The North Star brings history books to life


You probably don’t understand what it was like to live in North Carolina during the Civil Rights Movement, but seeing The North Star this winter could help you put a face to what you’ve learned on paper.

The North Star plays Dec 11 at 4:30 p.m., and Dec 12 and 13 at 7:30 p.m. in the Upstairs Theatre. Set in the 1960s, the play is about a black woman named Aurelia remembering how her younger self, “Relia,” dealt with the fight for civil rights alongside her spirited boyfriend, Willie.

“In school you learn about what happened during those times, but you have never seen them actually happen in front of you,” says junior Ryan Foreman, who plays Willie. “In The North Star you get to see people dealing with these issues in a very real way.”

The North Star addresses race bluntly and truthfully. “There isn’t any sugarcoating in the play, and the names that blacks were called in history are the same ones that they’re called in the play,” explains sophomore Nolan Robinson, who plays Manson Taylor, Relia’s father. “It’s hard to deal with that, not only because it’s happening around me every rehearsal, but because it actually happened to people of my color.”

Acting in such intense roles isn’t easy. “A challenge I have had to face was getting into this character who has been broken and hurt, and separating my life and my beliefs from my character’s,” says Alexis Dyer, freshman, who plays Relia.

“Our cast has spent a great deal of time improvising, doing research, watching videos and studying photographs to get a deep understanding of the period and the people,” says director and playwright Gloria Clunie.

“The level of hope that you have through the midst of something devastating and/or trying, is what defines who you are, not how you look,” says Robinson.

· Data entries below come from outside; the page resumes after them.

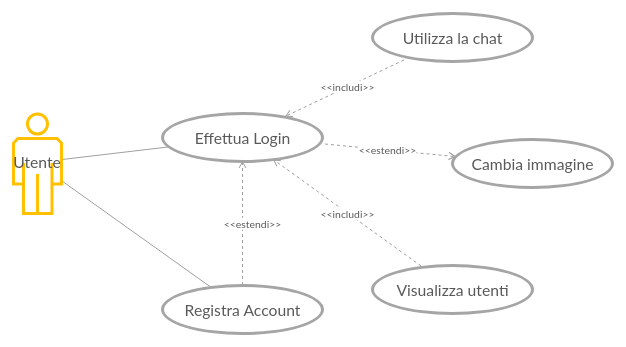
<!DOCTYPE html>
<html lang="it">
<head>
<meta charset="utf-8">
<title>Diagramma dei casi d'uso</title>
<style>
:root {
  --paper: #ffffff;
  --outline: #a5a5a5;
  --connector: #a0a0a0;
  --text: #595959;
  --actor: #ffc000;
}
* { box-sizing: border-box; }
html, body { margin: 0; overflow: hidden; background: var(--paper); }
.diagram {
  position: relative;
  width: 626px;
  height: 347px;
  overflow: hidden;
  background: var(--paper);
  color: var(--text);
  font-family: Lato, "Open Sans", sans-serif;
  font-size: 15.7px;
}
.drawing { position: absolute; inset: 0; display: block; }
.connectors { fill: none; stroke: var(--connector); stroke-width: 1; }
.dashed { stroke-dasharray: 3 3; }
.actor-figure { fill: none; stroke: var(--actor); stroke-width: 3; }
.use-case {
  position: absolute;
  width: 163px;
  height: 51px;
  display: flex;
  align-items: center;
  justify-content: center;
  border: 3px solid var(--outline);
  border-radius: 50%;
  background: var(--paper);
  white-space: nowrap;
}
.chat { left: 371px; top: 12px; }
.login { left: 161px; top: 112px; }
.image { left: 451px; top: 138px; }
.users { left: 371px; top: 264px; }
.account { left: 161px; top: 284px; }
.actor-name, .relation {
  position: absolute;
  transform: translate(-50%, -50%);
  line-height: 1;
  white-space: nowrap;
}
.actor-name { left: 37px; top: 163px; }
.relation { padding: 1px 0; background: var(--paper); font-size: 10.4px; }
.chat-login { left: 347.5px; top: 87px; }
.login-image { left: 387.5px; top: 150px; }
.users-login { left: 347.5px; top: 213.5px; }
.account-login { left: 252.5px; top: 223.5px; }
</style>
</head>
<body>
<main class="diagram">
  <svg class="drawing" width="626" height="347" viewBox="0 0 626 347" aria-hidden="true">
    <defs>
      <marker id="open-arrow" viewBox="-8 -5 9 10" markerWidth="9" markerHeight="10" refX="0" refY="0" orient="auto" markerUnits="userSpaceOnUse">
        <path d="M-6 -3.5 0 0 -6 3.5" fill="none" stroke="#a0a0a0"/>
      </marker>
    </defs>
    <g class="connectors">
      <line x1="62" y1="159.5" x2="168" y2="147"/>
      <line x1="62" y1="181" x2="212" y2="288"/>
      <g class="dashed" marker-end="url(#open-arrow)">
        <line x1="404" y1="60" x2="286" y2="116" marker-end="url(#open-arrow)"/>
        <line x1="325" y1="144" x2="455" y2="156.5" marker-end="url(#open-arrow)"/>
        <line x1="421" y1="266" x2="274" y2="160" marker-end="url(#open-arrow)"/>
        <line x1="242.5" y1="285" x2="242.5" y2="162" marker-end="url(#open-arrow)"/>
      </g>
    </g>
    <g class="actor-figure">
      <circle cx="37.5" cy="124" r="10"/>
      <path d="M23.5 163V213.5H52V163M23.5 184H13.5V143L18 138.5H57L61.5 143V184H52M37.5 174V213"/>
    </g>
  </svg>

  <span class="actor-name">Utente</span>

  <div class="use-case chat">Utilizza la chat</div>
  <div class="use-case login">Effettua Login</div>
  <div class="use-case image">Cambia immagine</div>
  <div class="use-case users">Visualizza utenti</div>
  <div class="use-case account">Registra Account</div>

  <span class="relation chat-login">&lt;&lt;includi&gt;&gt;</span>
  <span class="relation login-image">&lt;&lt;estendi&gt;&gt;</span>
  <span class="relation users-login">&lt;&lt;includi&gt;&gt;</span>
  <span class="relation account-login">&lt;&lt;estendi&gt;&gt;</span>

  <svg class="drawing" width="626" height="347" viewBox="0 0 626 347" aria-hidden="true">
    <path d="M449 152.5 455 156.5 448.5 159.5" fill="none" stroke="#a0a0a0"/>
  </svg>
</main>
</body>
</html>
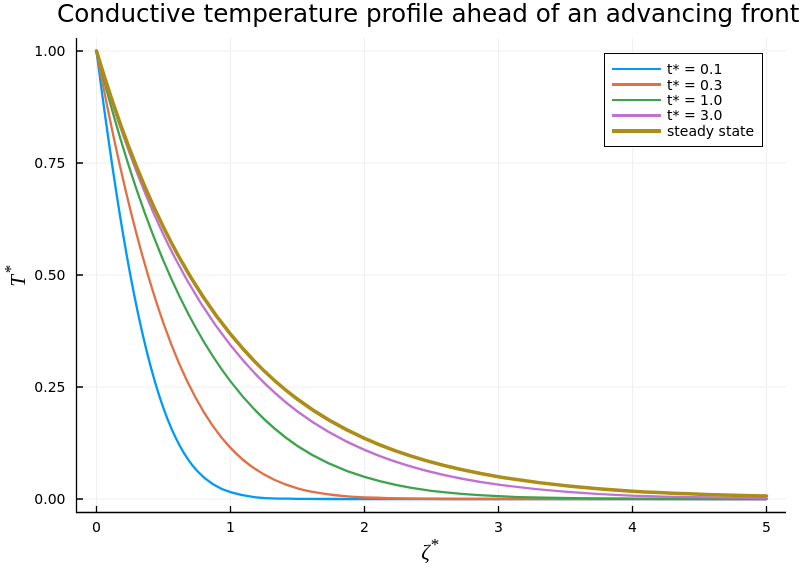
<!DOCTYPE html>
<html lang="en">
<head>
<meta charset="utf-8">
<title>Conductive temperature profile</title>
<style>
:root {
  --paper: #ffffff;
  --ink: #000000;
  --grid: #f0f0f0;
  --early: #009af9;
  --mid: #e26f46;
  --late: #3da44d;
  --later: #c271d2;
  --steady: #ac8d18;
}
* { box-sizing: border-box; margin: 0; padding: 0; }
html, body { width: 800px; height: 571px; overflow: hidden; background: var(--paper); }
body { color: var(--ink); font: 14px/16px "DejaVu Sans", sans-serif; }
.chart { position: relative; width: 800px; height: 571px; overflow: hidden; }
.chart-title {
  position: absolute; left: 57px; top: -1px;
  font-size: 24.6px; line-height: 29px; font-weight: 400; white-space: nowrap;
}
.plot { position: absolute; inset: 0; }
.ticks { position: absolute; display: flex; list-style: none; }
.ticks-y { left: 0; top: -5px; width: 65.5px; flex-direction: column; text-align: right; }
.ticks-y li { height: 112px; line-height: 112px; }
.ticks-x { left: 29.5px; top: 519px; }
.ticks-x li { width: 134px; text-align: center; }
.legend {
  position: absolute; left: 604px; top: 53px; width: 159px; height: 94px;
  padding: 0 7px; border: 1.3px solid var(--ink); background: var(--paper);
  display: flex; flex-direction: column; justify-content: center; list-style: none;
}
.legend li { display: flex; align-items: center; gap: 6px; height: 15.4px; white-space: nowrap; }
.legend li::before { content: ""; flex: none; width: 49px; height: 2.3px; background: var(--series); }
.legend .steady::before { height: 3.6px; }
.early { --series: var(--early); }
.mid { --series: var(--mid); }
.late { --series: var(--late); }
.later { --series: var(--later); }
.steady { --series: var(--steady); }
.curves path { fill: none; stroke: var(--series); stroke-width: 2.3; stroke-linejoin: round; stroke-linecap: round; }
.curves .steady { stroke-width: 3.6; }
.grid { fill: none; stroke: var(--grid); stroke-width: 1.2; }
.axes { fill: none; stroke: var(--ink); stroke-width: 1.3; }
.axis-names { font: italic 21px "Liberation Serif", serif; fill: var(--ink); text-anchor: middle; }
.axis-names .star { font-size: 17px; font-style: normal; }
</style>
</head>
<body>
<main class="chart">
  <h1 class="chart-title">Conductive temperature profile ahead of an advancing front</h1>

  <svg class="plot" width="800" height="571" viewBox="0 0 800 571" role="img" aria-label="Temperature against distance for four times and the steady state">
    <path class="grid" d="M96.5 38V513M230.5 38V513M364.5 38V513M498.5 38V513M632.5 38V513M766.5 38V513M76 51H786M76 163H786M76 275H786M76 387H786M76 499H786"/>
    <path class="axes" d="M76.5 38V513M76 512.5H786M96.5 513v-7M230.5 513v-7M364.5 513v-7M498.5 513v-7M632.5 513v-7M766.5 513v-7M76 51h7M76 163h7M76 275h7M76 387h7M76 499h7"/>
    <g class="curves">
      <path class="early" d="M96.5 51C107.7 137.9 118.8 213.5 130 273.2C141.2 332.9 152.3 377 163.5 408.3C174.7 439.6 185.8 458.5 197 470.7C208.2 482.9 219.3 488.7 230.5 492.2C252.8 499.3 275.2 498.4 297.5 498.8L330 499H766.5"/>
      <path class="mid" d="M96.5 51C118.8 170.9 141.2 260.1 163.5 323.3C185.8 386.5 208.2 424.1 230.5 447.9C252.8 471.7 275.2 482.2 297.5 488.4C319.8 494.6 342.2 496.4 364.5 497.5C409 499 454 499 498.5 499H766.5"/>
      <path class="late" d="M96.5 51C118.8 140.6 141.2 208 163.5 260.9C185.8 313.8 208.2 352.2 230.5 381.4C275.2 439.9 319.8 463.2 364.5 476.9C409.2 490.6 453.8 494.1 498.5 496.2C543.2 498.3 587.8 498.5 632.5 498.8L766.5 499"/>
      <path class="later" d="M96.5 51C118.8 128.9 141.2 187.7 163.5 234.8C185.8 281.9 208.2 317.1 230.5 345.3C275.2 401.7 319.8 430.5 364.5 449.9C409.2 469.3 453.8 478.6 498.5 484.7C587.8 497 677.2 497.2 766.5 498.1"/>
      <path class="steady" d="M96.5 51C118.8 125.7 141.2 182 163.5 227.3C185.8 272.6 208.2 306.7 230.5 334.2C275.2 389.1 319.8 418.2 364.5 438.4C409.2 458.6 453.8 469.3 498.5 476.7C587.8 491.6 677.2 494 766.5 496"/>
    </g>
    <g class="axis-names">
      <text x="425.5" y="559">ζ</text>
      <text class="star" x="435" y="550">*</text>
      <g transform="translate(25 281) rotate(-90)">
        <text x="0" y="0">T</text>
        <text class="star" x="12" y="-9">*</text>
      </g>
    </g>
  </svg>

  <ol class="ticks ticks-y">
    <li>1.00</li>
    <li>0.75</li>
    <li>0.50</li>
    <li>0.25</li>
    <li>0.00</li>
  </ol>
  <ol class="ticks ticks-x">
    <li>0</li>
    <li>1</li>
    <li>2</li>
    <li>3</li>
    <li>4</li>
    <li>5</li>
  </ol>

  <ul class="legend">
    <li class="early">t* = 0.1</li>
    <li class="mid">t* = 0.3</li>
    <li class="late">t* = 1.0</li>
    <li class="later">t* = 3.0</li>
    <li class="steady">steady state</li>
  </ul>
</main>
</body>
</html>
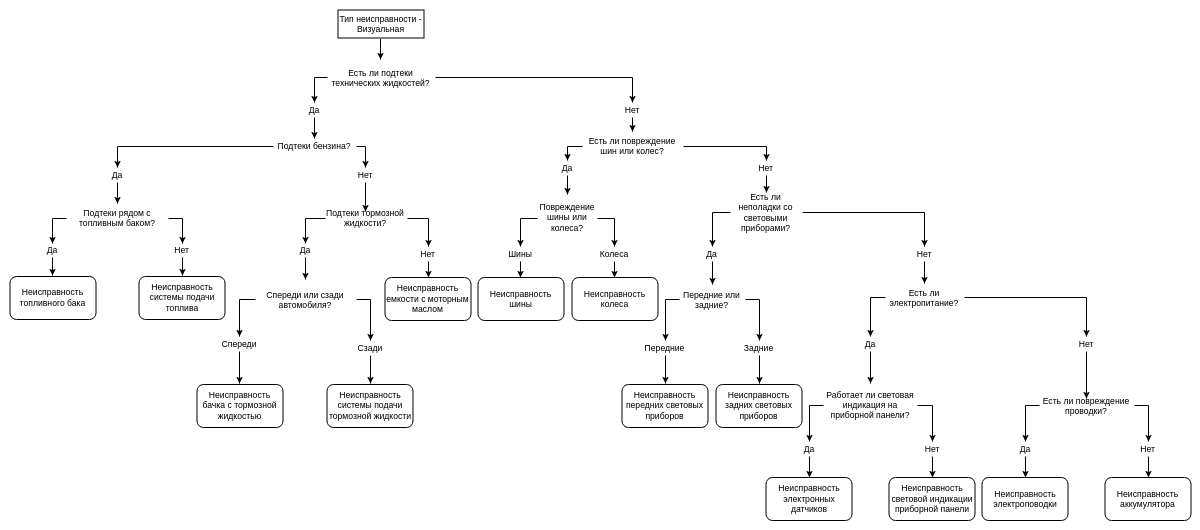
<!DOCTYPE html>
<html lang="ru">
<head>
<meta charset="utf-8">
<title>Тип неисправности - Визуальная</title>
<style>
:root { --ink: #000; --paper: #fff; }
* { box-sizing: border-box; }
html, body { margin: 0; background: var(--paper); }
.tree {
  position: relative; width: 1200px; height: 530px; overflow: hidden;
  background: var(--paper); color: var(--ink);
  font: 8.65px/10.4px "Liberation Sans", Arial, sans-serif;
  text-align: center; white-space: nowrap;
}
.links { position: absolute; left: 0; top: 0; }
.links .lines { fill: none; stroke: var(--ink); stroke-width: 1; }
.links marker path { fill: var(--ink); }
.tree p {
  position: absolute; left: var(--x); top: var(--y); margin: 0;
  transform: translate(-50%, -50%);
}
.tree .start, .tree .result {
  display: flex; align-items: center; justify-content: center;
  border: 1px solid var(--ink); background: var(--paper);
}
.tree .start { width: 87px; height: 29px; }
.tree .result { width: 87px; height: 44px; border-radius: 7px; }
</style>
</head>
<body>
<main class="tree">
  <svg class="links" width="1200" height="530" viewBox="0 0 1200 530" aria-hidden="true">
    <defs>
      <marker id="arrow" markerUnits="userSpaceOnUse" markerWidth="8" markerHeight="8" refX="7" refY="4" orient="auto">
        <path d="M7 4L0 7.4L1.8 4L0 .6Z"/>
      </marker>
    </defs>
    <g class="lines" transform="translate(.5 .5)">
      <g marker-end="url(#arrow)">
        <path d="M380 38V59"/>
        <path d="M327 77H314V102"/><path d="M435 77H632V102"/>
        <path d="M314 117V138"/><path d="M632 117V131"/>
        <path d="M273 146H117V167"/><path d="M356 146H365V167"/>
        <path d="M117 182V203"/><path d="M365 182V211"/>
        <path d="M66 218H52V243"/><path d="M168 218H182V243"/>
        <path d="M52 257V275"/><path d="M182 257V275"/>
        <path d="M325 218H305V243"/><path d="M407 218H428V246"/>
        <path d="M305 257V279"/><path d="M428 261V277"/>
        <path d="M255 299H239V336"/><path d="M356 299H370V340"/>
        <path d="M239 351V383"/><path d="M370 355V383"/>
        <path d="M582 146H567V160"/><path d="M683 146H766V160"/>
        <path d="M567 175V194"/><path d="M766 175V192"/>
        <path d="M537 218H520V246"/><path d="M597 218H614V246"/>
        <path d="M520 261V277"/><path d="M614 261V277"/>
        <path d="M730 212H712V246"/><path d="M802 212H924V246"/>
        <path d="M712 261V284"/><path d="M924 261V283"/>
        <path d="M679 299H665V340"/><path d="M745 299H759V340"/>
        <path d="M665 355V383"/><path d="M759 355V383"/>
        <path d="M885 297H870V336"/><path d="M964 297H1086V336"/>
        <path d="M870 351V383"/><path d="M1086 351V398"/>
        <path d="M823 405H809V441"/><path d="M917 405H932V441"/>
        <path d="M809 456V477"/><path d="M932 456V477"/>
        <path d="M1039 405H1025V441"/><path d="M1134 405H1148V441"/>
        <path d="M1025 456V477"/><path d="M1148 456V477"/>
      </g>
    </g>
  </svg>

  <p class="start" style="--x:380.5px;--y:23.5px">Тип неисправности -<br>Визуальная</p>
  <p class="question" style="--x:380.5px;--y:77.5px">Есть ли подтеки<br>технических жидкостей?</p>
  <p class="answer" style="--x:314px;--y:110px">Да</p>
  <p class="answer" style="--x:632px;--y:110px">Нет</p>

  <p class="question" style="--x:314px;--y:146px">Подтеки бензина?</p>
  <p class="answer" style="--x:117px;--y:174.5px">Да</p>
  <p class="answer" style="--x:365px;--y:174.5px">Нет</p>

  <p class="question" style="--x:117px;--y:218px">Подтеки рядом с<br>топливным баком?</p>
  <p class="answer" style="--x:52px;--y:250px">Да</p>
  <p class="answer" style="--x:181.5px;--y:250px">Нет</p>
  <p class="result" style="--x:52.5px;--y:297.5px">Неисправность<br>топливного бака</p>
  <p class="result" style="--x:182px;--y:297.5px">Неисправность<br>системы подачи<br>топлива</p>

  <p class="question" style="--x:365px;--y:218px">Подтеки тормозной<br>жидкости?</p>
  <p class="answer" style="--x:305px;--y:250px">Да</p>
  <p class="answer" style="--x:427.5px;--y:254px">Нет</p>
  <p class="result" style="--x:427.5px;--y:299px">Неисправность<br>емкости с моторным<br>маслом</p>

  <p class="question" style="--x:305px;--y:299.5px">Спереди или сзади<br>автомобиля?</p>
  <p class="answer" style="--x:239px;--y:344px">Спереди</p>
  <p class="answer" style="--x:370px;--y:347.5px">Сзади</p>
  <p class="result" style="--x:239.5px;--y:405.5px">Неисправность<br>бачка с тормозной<br>жидкостью</p>
  <p class="result" style="--x:370px;--y:405.5px">Неисправность<br>системы подачи<br>тормозной жидкости</p>

  <p class="question" style="--x:632px;--y:146px">Есть ли повреждение<br>шин или колес?</p>
  <p class="answer" style="--x:567px;--y:167.5px">Да</p>
  <p class="answer" style="--x:765.5px;--y:167.5px">Нет</p>

  <p class="question" style="--x:567px;--y:218px">Повреждение<br>шины или<br>колеса?</p>
  <p class="answer" style="--x:520px;--y:254px">Шины</p>
  <p class="answer" style="--x:614px;--y:254px">Колеса</p>
  <p class="result" style="--x:520.5px;--y:299px">Неисправность<br>шины</p>
  <p class="result" style="--x:614.5px;--y:299px">Неисправность<br>колеса</p>

  <p class="question" style="--x:765.5px;--y:213px">Есть ли<br>неполадки со<br>световыми<br>приборами?</p>
  <p class="answer" style="--x:711.5px;--y:254px">Да</p>
  <p class="answer" style="--x:924px;--y:254px">Нет</p>

  <p class="question" style="--x:711.5px;--y:299.5px">Передние или<br>задние?</p>
  <p class="answer" style="--x:664.5px;--y:347.5px">Передние</p>
  <p class="answer" style="--x:758.5px;--y:347.5px">Задние</p>
  <p class="result" style="--x:664.5px;--y:405.5px">Неисправность<br>передних световых<br>приборов</p>
  <p class="result" style="--x:758.5px;--y:405.5px">Неисправность<br>задних световых<br>приборов</p>

  <p class="question" style="--x:924px;--y:297.5px">Есть ли<br>электропитание?</p>
  <p class="answer" style="--x:870px;--y:344px">Да</p>
  <p class="answer" style="--x:1086px;--y:344px">Нет</p>

  <p class="question" style="--x:870px;--y:405.5px">Работает ли световая<br>индикация на<br>приборной панели?</p>
  <p class="answer" style="--x:809px;--y:448.5px">Да</p>
  <p class="answer" style="--x:932px;--y:448.5px">Нет</p>
  <p class="result" style="--x:809px;--y:499px">Неисправность<br>электронных<br>датчиков</p>
  <p class="result" style="--x:932px;--y:499px">Неисправность<br>световой индикации<br>приборной панели</p>

  <p class="question" style="--x:1086px;--y:405.5px">Есть ли повреждение<br>проводки?</p>
  <p class="answer" style="--x:1025px;--y:448.5px">Да</p>
  <p class="answer" style="--x:1147.5px;--y:448.5px">Нет</p>
  <p class="result" style="--x:1025px;--y:499px">Неисправность<br>электроповодки</p>
  <p class="result" style="--x:1147.5px;--y:499px">Неисправность<br>аккумулятора</p>
</main>
</body>
</html>
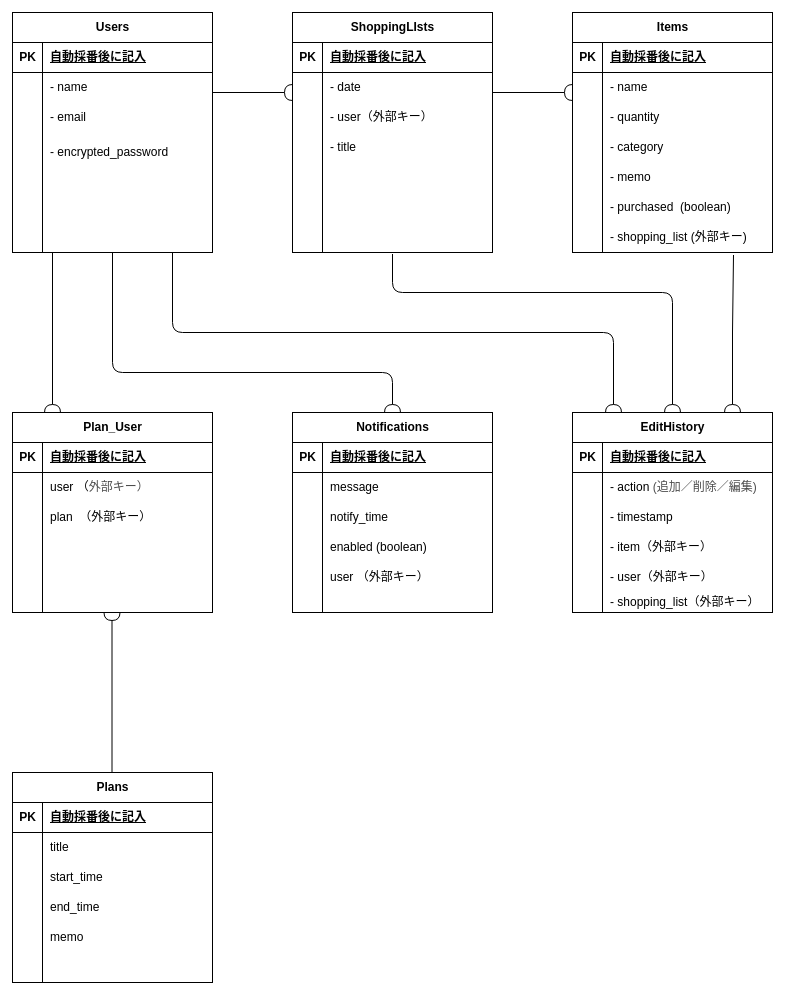
<!DOCTYPE html>
<html lang="ja">
<head>
<meta charset="utf-8">
<title>ER図</title>
<style>
  :root {
    --paper: #ffffff;
    --ink: #000000;
    --muted: #4d4d4d;
  }
  * { box-sizing: border-box; margin: 0; padding: 0; }
  html, body { width: 785px; height: 995px; overflow: hidden; background: var(--paper); }
  .diagram {
    position: relative;
    width: 785px;
    height: 995px;
    color: var(--ink);
    font: 12px/28px "Liberation Sans", "Noto Sans CJK JP", sans-serif;
  }
  .connectors {
    position: absolute;
    left: 0;
    top: 0;
    fill: none;
    stroke: var(--ink);
    stroke-width: 1;
  }
  .entity {
    position: absolute;
    display: flex;
    flex-direction: column;
    width: 201px;
    border: 1px solid var(--ink);
  }
  .entity h2 {
    flex: none;
    height: 30px;
    border-bottom: 1px solid var(--ink);
    font: inherit;
    font-weight: bold;
    text-align: center;
  }
  .primary-key {
    display: flex;
    flex: none;
    height: 30px;
    border-bottom: 1px solid var(--ink);
    font-weight: bold;
  }
  .primary-key b { width: 30px; border-right: 1px solid var(--ink); text-align: center; }
  .primary-key u { padding-left: 7px; }
  .fields {
    display: flex;
    flex: 1;
    flex-direction: column;
    min-height: 0;
    margin-left: 29px;
    padding-left: 7px;
    border-left: 1px solid var(--ink);
    list-style: none;
  }
  .fields li { flex: none; height: 30px; white-space: pre; }
  .fields .tall { height: 40px; line-height: 38px; }
  .fields .short { height: 20px; line-height: 18px; }
  .note { color: var(--muted); }

  .col-1 { left: 12px; }
  .col-2 { left: 292px; }
  .col-3 { left: 572px; }
  .row-1 { top: 12px; height: 241px; }
  .row-2 { top: 412px; height: 201px; }
  .row-3 { top: 772px; height: 211px; }
</style>
</head>
<body>
<main class="diagram">
  <svg class="connectors" width="785" height="995" viewBox="0 0 785 995" aria-hidden="true">
    <defs>
      <path id="many-end" d="M-8 0Q-8 -8 0 -8Q8 -8 8 0"/>
    </defs>
    <!-- Users to ShoppingLIsts, ShoppingLIsts to Items -->
    <path d="M213 92.5H284.5M493 92.5H564.5"/>
    <use href="#many-end" transform="translate(292.5 92.5) rotate(-90)"/>
    <use href="#many-end" transform="translate(572.5 92.5) rotate(-90)"/>
    <!-- Users to Plan_User -->
    <path d="M52.5 253V404.5"/>
    <use href="#many-end" x="52.5" y="412.5"/>
    <!-- Users to Notifications -->
    <path d="M112.5 253V362.5Q112.5 372.5 122.5 372.5H382.5Q392.5 372.5 392.5 382.5V404.5"/>
    <use href="#many-end" x="392.5" y="412.5"/>
    <!-- Users to EditHistory -->
    <path d="M172.5 253V322.5Q172.5 332.5 182.5 332.5H603.5Q613.5 332.5 613.5 342.5V404.5"/>
    <use href="#many-end" x="613.5" y="412.5"/>
    <!-- ShoppingLIsts to EditHistory -->
    <path d="M392.5 254V282.5Q392.5 292.5 402.5 292.5H662.5Q672.5 292.5 672.5 302.5V404.5"/>
    <use href="#many-end" x="672.5" y="412.5"/>
    <!-- Items to EditHistory -->
    <path d="M733.5 255L732.5 332V404.5"/>
    <use href="#many-end" x="732.5" y="412.5"/>
    <!-- Plans to Plan_User -->
    <path d="M112 772V620.5"/>
    <use href="#many-end" transform="translate(112 612.5) rotate(180)"/>
  </svg>

  <section class="entity col-1 row-1">
    <h2>Users</h2>
    <p class="primary-key"><b>PK</b><u>自動採番後に記入</u></p>
    <ul class="fields">
      <li>- name</li>
      <li>- email</li>
      <li class="tall">- encrypted_password</li>
    </ul>
  </section>

  <section class="entity col-2 row-1">
    <h2>ShoppingLIsts</h2>
    <p class="primary-key"><b>PK</b><u>自動採番後に記入</u></p>
    <ul class="fields">
      <li>- date</li>
      <li>- user（外部キー）</li>
      <li>- title</li>
    </ul>
  </section>

  <section class="entity col-3 row-1">
    <h2>Items</h2>
    <p class="primary-key"><b>PK</b><u>自動採番後に記入</u></p>
    <ul class="fields">
      <li>- name</li>
      <li>- quantity</li>
      <li>- category</li>
      <li>- memo</li>
      <li>- purchased  (boolean)</li>
      <li>- shopping_list (外部キー)</li>
    </ul>
  </section>

  <section class="entity col-1 row-2">
    <h2>Plan_User</h2>
    <p class="primary-key"><b>PK</b><u>自動採番後に記入</u></p>
    <ul class="fields">
      <li>user （<span class="note">外部キー）</span></li>
      <li>plan  （外部キー）</li>
    </ul>
  </section>

  <section class="entity col-2 row-2">
    <h2>Notifications</h2>
    <p class="primary-key"><b>PK</b><u>自動採番後に記入</u></p>
    <ul class="fields">
      <li>message</li>
      <li>notify_time</li>
      <li>enabled (boolean)</li>
      <li>user （外部キー）</li>
    </ul>
  </section>

  <section class="entity col-3 row-2">
    <h2>EditHistory</h2>
    <p class="primary-key"><b>PK</b><u>自動採番後に記入</u></p>
    <ul class="fields">
      <li>- action <span class="note">(追加／削除／編集)</span></li>
      <li>- timestamp</li>
      <li>- item（外部キー）</li>
      <li>- user（外部キー）</li>
      <li class="short">- shopping_list（外部キー）</li>
    </ul>
  </section>

  <section class="entity col-1 row-3">
    <h2>Plans</h2>
    <p class="primary-key"><b>PK</b><u>自動採番後に記入</u></p>
    <ul class="fields">
      <li>title</li>
      <li>start_time</li>
      <li>end_time</li>
      <li>memo</li>
    </ul>
  </section>
</main>
</body>
</html>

With its music, The North Star manages to push through all the severity and create some fun moments centered on hope. “My favorite part of the play would have to be the singing,” says Robinson. The reality will make the play worth-while because, as Foreman says, “You can’t get this from a textbook. Seeing how people felt in that time is very important for understanding why and how change happened.”